→ **The problem**
Which of the lines in the data mention the string "html"? List them all.

→ **Supplied entries**
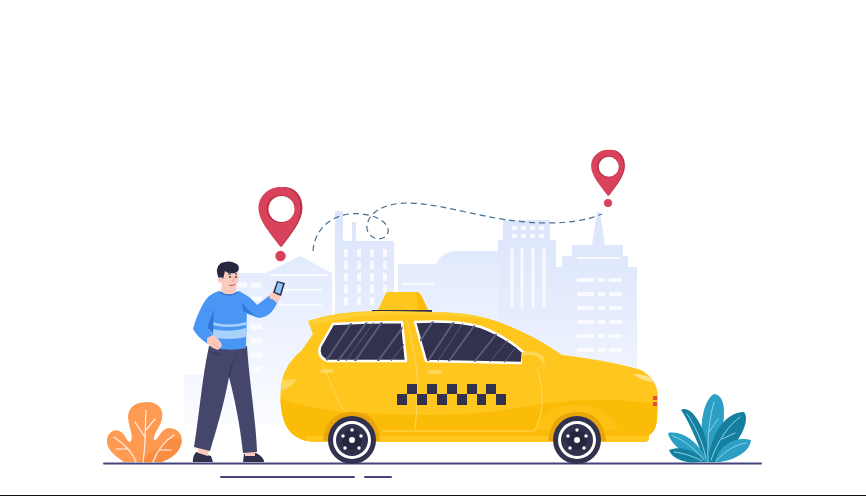
<!DOCTYPE html>
<html lang="en">
<head>
<meta charset="utf-8">
<title>Taxi booking illustration</title>
<style>
:root {
  --paper: #fff;
  --navy: #32324e;
  --ground: #45457c;
  --taxi: #ffc61e;
  --taxi-deep: #fbbc08;
  --taxi-shade: #e9a50a;
  --taxi-light: #ffd75a;
  --pin: #d8425a;
  --pin-deep: #b93049;
  --sweater: #4a96f5;
  --sweater-deep: #3078d8;
  --stripe: #a9d2fb;
  --trousers: #45466b;
  --skin: #fbc9bd;
  --skin-deep: #f0a59a;
  --orange: #ff9a52;
  --orange-deep: #f4843a;
  --teal: #2b9fc4;
  --teal-deep: #147f9f;
}
html, body { margin: 0; overflow: hidden; background: var(--paper); }
svg { display: block; width: 866px; height: 496px; }
.windows { fill: none; stroke: #fff; stroke-opacity: .75; }
.taxi { fill: var(--taxi); }
.taxi-deep { fill: var(--taxi-deep); }
.taxi-shade { fill: var(--taxi-shade); }
.navy { fill: var(--navy); }
.seam { fill: none; stroke: var(--taxi-light); stroke-width: 1; }
.glass { fill: var(--navy); stroke: #fff; stroke-width: 2.5; stroke-linejoin: round; }
.glare { fill: none; stroke: #5a5b7c; stroke-linecap: round; }
.route { fill: none; stroke: #466f90; stroke-width: 1.2; stroke-dasharray: 6 4; }
.ground { fill: none; stroke: var(--ground); stroke-width: 2; stroke-linecap: round; }
.pin { fill: var(--pin); }
.pin-deep { fill: var(--pin-deep); }
.sweater { fill: var(--sweater); }
.sweater-deep { fill: var(--sweater-deep); }
.skin { fill: var(--skin); }
.skin-line { fill: none; stroke: var(--skin-deep); stroke-linecap: round; }
.hair { fill: #27273f; }
.orange { fill: var(--orange); }
.orange-vein { fill: none; stroke: #fff; stroke-opacity: .85; stroke-width: 1.2; stroke-linecap: round; }
.teal { fill: var(--teal); }
.teal-deep { fill: var(--teal-deep); }
.teal-vein { fill: none; stroke: #8fd3e6; stroke-width: 1; stroke-linecap: round; }
</style>
</head>
<body>
<svg viewBox="0 0 866 496" role="img" aria-label="A man with a phone waits beside a yellow taxi, with a city skyline and map pins behind">
  <defs>
    <linearGradient id="haze" gradientUnits="userSpaceOnUse" x1="0" y1="210" x2="0" y2="430">
      <stop offset="0" stop-color="#dbe5fb"/>
      <stop offset=".45" stop-color="#e5ecfd"/>
      <stop offset="1" stop-color="#fbfcff"/>
    </linearGradient>
    <linearGradient id="haze-light" gradientUnits="userSpaceOnUse" x1="0" y1="245" x2="0" y2="430">
      <stop offset="0" stop-color="#e0e9fd"/>
      <stop offset="1" stop-color="#fcfdff"/>
    </linearGradient>
    <clipPath id="rear-glass"><path d="M333 324 Q368 322 402 322 L406 361 L328 361 Q317 357 320 347 Z"/></clipPath>
    <clipPath id="front-glass"><path d="M415 322 Q456 320 481 327 Q505 336 523 352 L522 363 L426 361 Z"/></clipPath>
    <clipPath id="body-shape"><path id="car-body" d="M308 321 Q340 310 384 311 L440 312 Q474 313 496 321 Q532 334 562 355 Q612 361 641 370 Q657 379 658 396 L657 420 Q656 433 646 437 L306 441 Q289 436 284 421 Q278 402 282 380 Q286 363 302 350 L313 334 Z"/></clipPath>
    <g id="wheel">
      <circle r="24" class="navy"/>
      <circle r="19" fill="#fff"/>
      <circle r="16" class="navy"/>
      <circle r="10" fill="#26263e"/>
      <circle r="3" fill="#fff"/>
      <g fill="#fff">
        <circle cy="-10" r="1.7"/><circle cx="9" cy="-4" r="1.7"/><circle cx="7" cy="8" r="1.7"/>
        <circle cx="-7" cy="8" r="1.7"/><circle cx="-9" cy="-4" r="1.7"/>
      </g>
    </g>
    <g id="map-pin">
      <path class="pin-deep" d="M3 -60 C16 -60 22 -50 22 -39 C22 -26 10 -12 1 0 L-4 -8 Z"/>
      <path class="pin" d="M0 -60 C13 -60 20 -50 20 -39 C20 -26 9 -12 0 0 C-9 -12 -22 -26 -22 -39 C-22 -50 -13 -60 0 -60 Z"/>
      <circle cy="-38" r="14" class="pin-deep"/>
      <circle cx="1" cy="-38" r="13" fill="#fff"/>
      <circle cy="9" r="5.2" class="pin"/>
    </g>
  </defs>

  <rect width="866" height="496" fill="#fff"/>

  <g id="skyline">
    <g fill="url(#haze-light)">
      <path d="M228 424 V273 H266 L300 256 L332 273 V424 Z"/>
      <path d="M398 424 V264 H436 Q442 251 458 251 H498 V424 Z"/>
      <path d="M184 424 V375 H240 V424 Z"/>
    </g>
    <g fill="url(#haze)">
      <path d="M335 424 V211 H343 V241 H352 V222 H356 V241 H394 V424 Z"/>
      <path d="M498 424 V240 H503 V220 H550 V240 H556 V424 Z"/>
      <path d="M556 424 V267 H562 V256 H572 V245 H592 L597 212 H600 L605 245 H623 V256 H628 V267 H637 V424 Z"/>
    </g>
    <g class="windows">
      <path d="M346 249 V306 M359 249 V306 M372 249 V306 M385 249 V306" stroke-width="4" stroke-dasharray="8 4"/>
      <path d="M512 248 V308 M522 248 V308 M533 248 V308 M544 248 V308" stroke-width="3"/>
      <path d="M512 228 H546 M512 236 H546" stroke-width="4" stroke-dasharray="5 4"/>
      <path d="M577 280 H622 M577 294 H622 M577 308 H622 M577 322 H622 M577 336 H622 M577 350 H622" stroke-width="4" stroke-dasharray="17 4 7 4"/>
      <path d="M577 258 H620" stroke-width="2"/>
      <path d="M236 285 H262 M236 299 H262 M236 313 H262 M236 327 H262 M236 341 H262 M236 355 H262 M236 369 H262" stroke-width="5" stroke-dasharray="11 4"/>
      <path d="M271 275 H328 M279 290 H322 M279 305 H322 M402 284 H434" stroke-width="2"/>
    </g>
  </g>

  <path id="route" class="route" d="M313 251 C315 224 339 211 362 214 C381 216 392 226 387 235 C382 242 369 239 367 229 C366 214 382 203 408 203 C450 204 487 222 545 223 C570 223 588 220 602 214"/>
  <use href="#map-pin" transform="translate(280.500 247)"/>
  <use href="#map-pin" transform="translate(608 196) scale(.77)"/>

  <g id="ground">
    <path class="ground" d="M104 463.500 H761"/>
    <path class="ground" d="M221 477 H354 M365 477 H391"/>
  </g>

  <g id="orange-bush">
    <path class="orange" d="M124 462 C115 456 106 449 107 440 C108 431 116 428 121 432 C126 435 126 441 130 442 C135 438 128 426 128 416 C129 405 138 402 147 402 C158 402 164 409 162 418 C161 427 153 433 154 440 C159 440 160 429 169 428 C179 428 184 437 181 445 C178 455 168 459 162 462 Z"/>
    <path fill="#f4843a" d="M140 462 C148 452 158 449 164 443 C171 437 178 438 182 440 C181 453 170 459 162 462 Z" opacity=".55"/>
    <path class="orange-vein" d="M143 462 C146 444 145 425 146 410 M145 437 L135 422 M146 430 L155 419 M136 462 C132 451 123 443 114 437 M127 449 L116 449 M153 462 C157 451 165 441 174 435 M160 450 L171 450"/>
  </g>

  <g id="teal-plant">
    <path class="teal" d="M704 462 C699 438 700 402 714 394 C728 395 727 424 713 462 Z"/>
    <path class="teal-deep" d="M705 462 C698 442 687 418 681 410 C690 404 706 424 711 462 Z"/>
    <path class="teal-deep" d="M708 462 C711 434 725 412 744 412 C751 421 739 444 718 462 Z"/>
    <path class="teal" d="M702 462 C686 456 670 444 668 433 C682 430 699 442 708 462 Z"/>
    <path class="teal" d="M715 462 C719 445 735 436 751 440 C750 452 734 460 720 462 Z"/>
    <path class="teal-deep" d="M699 462 C686 464 672 459 669 450 C682 445 697 451 706 462 Z"/>
    <path class="teal-vein" d="M708 462 C707 437 710 415 714 402 M706 458 C702 440 694 424 687 414 M711 460 C718 440 729 425 740 417 M704 460 C695 449 684 440 673 436 M716 461 C726 450 737 444 746 443 M702 461 C693 456 683 453 674 452 M709 432 L718 419 M722 439 L735 433"/>
  </g>

  <g id="passenger">
    <path fill="#30304d" d="M196 452 L211 456 L213 462 H193 Q192 457 196 452 Z M244 454 L256 453 Q264 457 264 462 H243 Z"/>
    <path class="skin" d="M198 446 L209 449 L208 456 L198 453 Z M245 449 H255 V456 H245 Z"/>
    <path fill="#45466b" d="M209 346 L247 346 C249 380 256 420 257 452 L243 453 C240 425 235 400 229 377 C224 404 217 428 210 451 L194 447 C199 417 202 378 209 346 Z"/>
    <path fill="none" stroke="#33345a" d="M229 377 Q231 364 238 354 M211 352 L220 355"/>
    <path class="skin" d="M270 300 L273 290 Q274 285 278 286 L282 292 Q281 299 275 306 Z"/>
    <path class="sweater" d="M240 292 Q250 296 257 305 L269 296 L277 303 Q271 317 259 318 Q248 315 241 310 Z"/>
    <path class="sweater" d="M219 291 Q229 296 239 291 Q247 294 247 309 L246 348 Q228 352 212 347 L212 313 Q209 296 219 291 Z"/>
    <path fill="#a9d2fb" d="M212 322 Q229 327 246 322 V325 Q229 329 212 325 Z M212 329 Q229 333 246 328 V337 Q229 341 212 337 Z"/>
    <path class="sweater" d="M219 291 Q208 294 203 304 Q196 317 193 329 Q198 338 208 344 L214 336 L207 328 L215 316 Z"/>
    <path class="sweater-deep" d="M207 328 L214 309 L213 334 Z M242 302 L243 311 L257 317 Q248 311 242 302 Z"/>
    <path class="skin" d="M207 338 L213 335 Q221 340 222 346 L218 350 Q211 348 207 343 Z"/>
    <path class="skin-line" d="M213 344 L219 348"/>
    <path class="skin" d="M222 282 H236 L236 292 Q229 298 221 292 Z"/>
    <path class="skin" d="M220 269 Q229 264 238 270 Q240 284 234 290 Q226 291 221 282 Z"/>
    <path class="hair" d="M219 279 Q214 268 221 263 Q231 259 238 265 Q241 270 235 273 Q228 274 225 271 L223 279 Z"/>
    <circle class="skin" cx="220.500" cy="280" r="2.700"/>
    <g class="hair"><circle cx="230" cy="277" r=".9"/><circle cx="236" cy="277" r=".9"/></g>
    <path class="skin-line" d="M233 277 L234 281 L232 281"/>
    <path fill="none" stroke="#b9575d" d="M229 285 Q232 287 235 284"/>
    <path fill="none" stroke="#27273f" d="M228 274 H231 M235 274 H237"/>
    <path fill="none" stroke="#2e76d5" stroke-width="1.500" d="M220 292 Q229 298 238 292"/>
    <path fill="#30304d" d="M277 281 L285 283 L281 296 L273 293 Z"/>
    <path fill="#8fc5f5" d="M278 282.500 L283 284 L280 294 L275 292 Z"/>
    <path class="skin" d="M270 294 Q273 291 277 295 L275 299 L270 299 Z"/>
  </g>

  <g id="taxi">
    <g id="roof-sign">
      <path class="navy" d="M372 310 H432 V313 H372 Z"/>
      <path class="taxi" d="M388 292 H416 Q419 292 421 295 L428 310 H378 L385 295 Q386 292 388 292 Z"/>
      <path class="taxi-deep" d="M416 292 Q419 292 421 295 L428 310 H418 Z"/>
    </g>
    <path class="taxi-shade" d="M305 434 H649 V438 Q649 442 643 442 H312 Q305 441 305 434 Z"/>
    <use href="#car-body" class="taxi"/>
    <g clip-path="url(#body-shape)">
      <path class="taxi-deep" d="M278 398 Q318 413 390 414 Q470 418 535 405 Q600 394 660 405 V445 H278 Z"/>
      <path class="taxi" d="M535 424 Q548 405 578 405 Q607 405 619 430 H535 Z" opacity=".5"/>
      <path fill="#ffd75a" d="M282 380 L296 379 Q294 387 281 391 Z"/>
      <path fill="#ffd034" d="M308 321 Q350 311 384 311 L440 312 Q472 313 494 320 Q440 313 384 315 Q343 316 312 326 Z"/>
      <path fill="#ffe08a" d="M633 374 Q649 374 654 382 Q643 382 633 374 Z"/>
    </g>
    <path class="taxi" d="M306 436 H649 V439 Q648 442 642 442 H312 Q306 441 306 436 Z"/>
    <path class="seam" d="M322 363 L337 398 Q343 412 354 420 M407 319 L416 364 Q419 390 415 431 H382 M415 431 H535 Q548 405 538 370 L525 356"/>
    <path class="glass" d="M333 324 Q368 322 402 322 L406 361 L328 361 Q317 357 320 347 Z"/>
    <path class="glass" d="M415 322 Q456 320 481 327 Q505 336 523 352 L522 363 L426 361 Z"/>
    <g class="glare" clip-path="url(#rear-glass)">
      <path d="M326 361 L352 322 M338 361 L367 322 M355 361 L382 322 M378 361 L403 327" stroke-width="2"/>
      <path d="M346 361 L374 322 M391 361 L409 338"/>
    </g>
    <g class="glare" clip-path="url(#front-glass)">
      <path d="M418 344 L434 320 M428 361 L455 320 M449 361 L477 322 M475 361 L498 332" stroke-width="2"/>
      <path d="M438 361 L465 320 M490 362 L508 340 M504 363 L516 347"/>
    </g>
    <path fill="#ffd75a" d="M522 352 Q538 349 544 358 L545 366 Q534 370 522 368 Z"/>
    <path class="taxi" d="M522 356 Q535 353 541 360 L545 366 Q534 370 522 368 Z"/>
    <path fill="#ffd75a" d="M319 371 Q326 367 334 370 L332 373 H321 Z M427 370 H441 Q443 373 439 374 H429 Z"/>
    <g id="checker-band" class="navy">
      <path d="M407 384 h10 v10 h-10 Z M427 384 h10 v10 h-10 Z M447 384 h10 v10 h-10 Z M467 384 h10 v10 h-10 Z M486 384 h10 v10 h-10 Z"/>
      <path d="M397 394 h10 v11 h-10 Z M417 394 h10 v11 h-10 Z M437 394 h10 v11 h-10 Z M457 394 h10 v11 h-10 Z M477 394 h9 v11 h-9 Z M496 394 h10 v11 h-10 Z"/>
    </g>
    <path fill="#e2503c" d="M653 396 H657 V400 H653 Z M653 402 H657 V406 H653 Z"/>
    <path class="taxi-shade" d="M323 441 Q326 412 352 412 Q378 412 380 441 Z M548 441 Q551 412 577 412 Q603 412 606 441 Z"/>
    <use href="#wheel" x="352" y="440"/>
    <use href="#wheel" x="577" y="440"/>
  </g>

  <rect id="base-rule" y="495" width="866" height="1" fill="#111"/>
</svg>
</body>
</html>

→ **Finished task**
<!DOCTYPE html>
<html lang="en">
html, body { margin: 0; overflow: hidden; background: var(--paper); }
</html>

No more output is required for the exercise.